For instance, ethnographic work with physicians at Recombine, allowed us to identify resistances of physicians towards genetic testing and understand that they were related with their busy day to day work; while genetic sciences drives at the speed of a sports car while the ability of gynecologists to absorb and digest what genetics means for their practice moves at a steam train’s speed. We also understood their worries about the drop in patient’s numbers and their fear to introduce something that could mean more costs for their patients, But we also discovered their fear from litigation, as well as the dark side of some doctors that are able to prescribe solutions like amniocentesis because they get money for each prescription, even if this means an abortion or the birth of a child with a monogenic rare disease.
About patients we understood that they are afraid of genetics, which is associated in their minds to designer babies and to the possibility that their genetic data might be disclosed and misused. They show mistrust towards agents they cannot name exactly, but they relate them to the State, insurance companies and even secret service. We also understood that expectations towards genetics are much higher than what genetic is really capable off: some of them think genetics are almighty and can detect any kind of disease as if they were ruled by genetic determinism.
All these insights have allowed to create a pull and push strategy for Recombine, working out with doctors the differentiating factor of a preconceptional test, helping them to understand that they have not to prescribe Recombine but rather inform patients and letting choose them, as well as assessing them on how to reduce the risk of litigation. Regarding patients, knowing their fears about genetics, they are informed about the genetic risks for their babies and how to avoid them.

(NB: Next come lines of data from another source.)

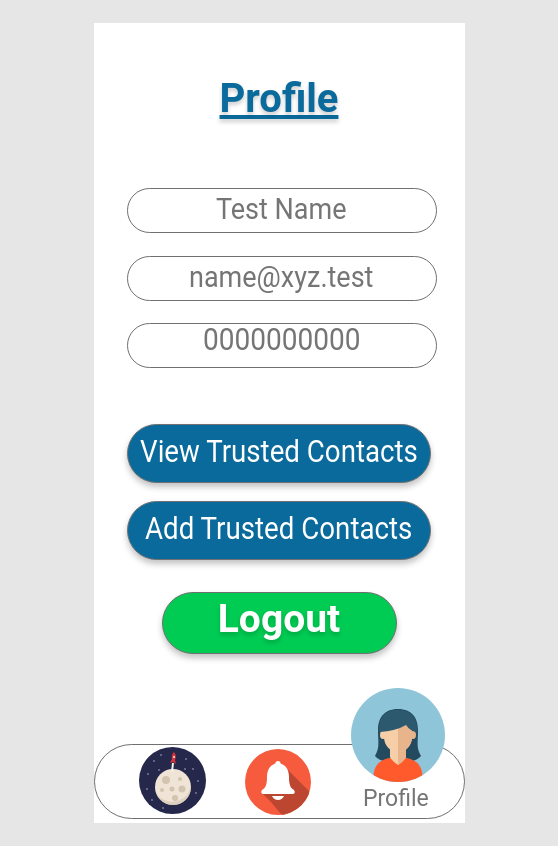
<!DOCTYPE html>
<html lang="en">
<head>
<meta charset="utf-8">
<title>Profile</title>
<style>
:root {
  --backdrop: #e6e6e7;
  --surface: #ffffff;
  --blue: #0a6a9c;
  --green: #00cb52;
  --outline: #707070;
  --muted: #757575;
  --night: #25284a;
  --moon: #efe4d5;
  --crater: #d3c4b0;
  --coral: #f55b3c;
  --coral-deep: #bd4630;
  --sky: #8ec5d8;
  --hair: #2d596f;
  --hair-deep: #234a5e;
  --skin: #f6cfa8;
  --skin-deep: #e7b48b;
  --shirt: #ff5a2b;
}
* { box-sizing: border-box; margin: 0; }
body {
  width: 558px;
  height: 846px;
  overflow: hidden;
  display: flex;
  align-items: center;
  justify-content: center;
  background: var(--backdrop);
  font-family: Roboto, "Open Sans", sans-serif;
}
a { color: inherit; text-decoration: none; }
svg { display: block; }
.screen {
  width: 371px;
  height: 800px;
  padding-top: 52px;
  display: flex;
  flex-direction: column;
  align-items: center;
  background: var(--surface);
}
.title {
  height: 48px;
  font-size: 40px;
  line-height: 48px;
  font-weight: 700;
  color: var(--blue);
  text-decoration: underline;
  text-decoration-thickness: 4px;
  text-underline-offset: 3px;
  text-decoration-skip-ink: none;
  text-shadow: 0 3px 4px rgba(0, 0, 0, .2);
}
.fields {
  width: 310px;
  margin: 65px 0 56px 5px;
  display: grid;
  grid-auto-rows: 45px;
  gap: 22.5px;
}
.field {
  display: flex;
  align-items: center;
  justify-content: center;
  padding-bottom: 3px;
  border: 1px solid var(--outline);
  border-radius: 23px;
  color: var(--muted);
  font-size: 27px;
}
.field-raised { padding-bottom: 12px; font-size: 28px; }
.tall { display: block; white-space: nowrap; transform: scaleY(1.12); }
.actions {
  width: 304px;
  display: grid;
  grid-auto-rows: 59px;
  gap: 18px;
}
.button {
  display: flex;
  align-items: center;
  justify-content: center;
  padding-bottom: 4px;
  border: 1px solid var(--outline);
  border-radius: 31px;
  background: var(--blue);
  color: var(--surface);
  font-size: 27.7px;
  box-shadow: 0 4px 6px rgba(0, 0, 0, .24);
}
.logout {
  width: 235px;
  height: 62px;
  margin-top: 32px;
  padding-bottom: 8px;
  background: var(--green);
  font-size: 39px;
  font-weight: 700;
  text-shadow: 0 3px 4px rgba(0, 0, 0, .16);
}
.tab-bar {
  position: relative;
  width: 371px;
  height: 75px;
  margin-top: 90px;
  border: 1px solid var(--outline);
  border-radius: 38px;
}
.tab { position: absolute; }
.tab-explore { left: 44px; top: 2px; }
.tab-alerts { left: 150px; top: 4px; }
.tab-profile {
  left: 256px;
  top: -57px;
  width: 94px;
  display: flex;
  flex-direction: column;
  align-items: center;
  color: var(--muted);
  font-size: 23px;
  line-height: 28px;
}
.tab-profile span { margin: 3px 4px 0 0; transform: scaleY(1.06); }
</style>
</head>
<body>
<main class="screen">
  <h1 class="title">Profile</h1>

  <section class="fields" aria-label="Account details">
    <p class="field"><span class="tall">Test Name</span></p>
    <p class="field"><span class="tall">name@xyz.test</span></p>
    <p class="field field-raised"><span class="tall">0000000000</span></p>
  </section>

  <section class="actions" aria-label="Trusted contacts">
    <a class="button" href="#"><span class="tall">View Trusted Contacts</span></a>
    <a class="button" href="#"><span class="tall">Add Trusted Contacts</span></a>
  </section>

  <a class="button logout" href="#">Logout</a>

  <nav class="tab-bar" aria-label="Main">
    <a class="tab tab-explore" href="#" aria-label="Moon and rocket">
      <svg width="67" height="67" viewBox="0 0 67 67" aria-hidden="true">
        <defs>
          <clipPath id="moon-disc"><circle cx="34" cy="40" r="18"/></clipPath>
          <circle id="star" r=".8"/>
        </defs>
        <circle cx="33.5" cy="33.5" r="33.5" fill="var(--night)"/>
        <g fill="#aeb4d6">
          <use href="#star" x="15" y="14"/><use href="#star" x="22" y="8"/>
          <use href="#star" x="9" y="27"/><use href="#star" x="20" y="23"/>
          <use href="#star" x="47" y="12"/><use href="#star" x="54" y="22"/>
          <use href="#star" x="59" y="34"/><use href="#star" x="57" y="46"/>
          <use href="#star" x="8" y="42"/><use href="#star" x="13" y="53"/>
          <use href="#star" x="46" y="22"/><use href="#star" x="24" y="61"/>
        </g>
        <circle cx="34" cy="40" r="18" fill="var(--moon)"/>
        <g clip-path="url(#moon-disc)" fill="var(--crater)">
          <path d="M52 30Q54 52 34 55Q24 54 18 48L20 60H56V30Z" opacity=".6"/>
          <circle cx="27" cy="33" r="4"/>
          <circle cx="41" cy="32" r="2"/>
          <circle cx="33" cy="42" r="2.5"/>
          <circle cx="43" cy="42" r="3.5"/>
          <circle cx="23" cy="43" r="2"/>
          <circle cx="36" cy="51" r="3"/>
        </g>
        <path d="M33 16h2l-1 9h-2Z" fill="#f4f1ea"/>
        <path d="M35 5Q38 8 36 13L37 17L34 15L31 16L33 12Q32 8 35 5Z" fill="#d8323a"/>
        <circle cx="35" cy="10" r="1" fill="#f4f1ea"/>
      </svg>
    </a>
    <a class="tab tab-alerts" href="#" aria-label="Alerts">
      <svg width="66" height="66" viewBox="0 0 66 66" aria-hidden="true">
        <clipPath id="alert-disc"><circle cx="33" cy="33" r="33"/></clipPath>
        <circle cx="33" cy="33" r="33" fill="var(--coral)"/>
        <path d="M35 13L70 48V70H40L26 53L17 44L33 32Z" fill="var(--coral-deep)" clip-path="url(#alert-disc)"/>
        <g fill="var(--surface)">
          <circle cx="33" cy="14.5" r="2.6"/>
          <path d="M33 14C41 15 44 21 44 28C44 37 46 39 49 41Q51 44 48 45H18Q15 44 17 41C20 39 22 37 22 28C22 21 25 15 33 14Z"/>
          <path d="M27 47H39Q37 51 33 51Q29 51 27 47Z"/>
        </g>
      </svg>
    </a>
    <a class="tab tab-profile" href="#" aria-current="page">
      <svg width="94" height="94" viewBox="0 0 94 94" aria-hidden="true">
        <clipPath id="avatar-disc"><circle cx="47" cy="47" r="47"/></clipPath>
        <circle cx="47" cy="47" r="47" fill="var(--sky)"/>
        <g clip-path="url(#avatar-disc)">
          <path d="M47 21C61 21 67 30 67 42C67 55 65 59 70 68Q65 74 57 73H37Q29 74 24 68C29 59 27 55 27 42C27 30 33 21 47 21Z" fill="var(--hair-deep)"/>
          <path d="M22 95C22 79 26 73 38 70H56C68 73 72 79 72 95Z" fill="var(--shirt)"/>
          <path d="M39 57H55V69Q54 72 47 77Q40 72 39 69Z" fill="var(--skin)"/>
          <path d="M47 57H55V69Q54 72 47 77Z" fill="var(--skin-deep)"/>
          <ellipse cx="32" cy="47" rx="3" ry="4" fill="var(--skin)"/>
          <ellipse cx="62" cy="47" rx="3" ry="4" fill="var(--skin-deep)"/>
          <path d="M33 36H61V49C61 58 54 64 47 64C40 64 33 58 33 49Z" fill="var(--skin)"/>
          <path d="M47 36H61V49C61 58 54 64 47 64Z" fill="var(--skin-deep)"/>
          <path d="M28 44C27 29 34 22 47 22C60 22 67 29 66 44Q59 43 55 37Q45 43 28 44Z" fill="var(--hair)"/>
        </g>
      </svg>
      <span>Profile</span>
    </a>
  </nav>
</main>
</body>
</html>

Applications for the pharma industry
Another example was a Project for a pharmaceutical company that wanted to know why doctors prescribed certain drugs for chronic obstructive pulmonary disease (COPD). The project was conducted by Joan Vinyets, at that time working for “A Piece of Pie”. He managed to convince physicians to do ethnographic work about their daily experiences with patients using pre-designed and easy to use ethnographic tools. For confidentiality reasons we cannot disclose the obtained results, but we can tell that the company could improve its sales thanks to the insights obtained.
Co-creation and empowerment tools
Ethnography works very well when it comes to understand user contexts, but from a practical perspective, the best way to get patient insights and at the same time produce results for the organization are co-creation projects and empowerment tools. Thanks to them, leading hospitals design their patient services and pharma companies create their “beyond the pill” strategies. More about it in the next post.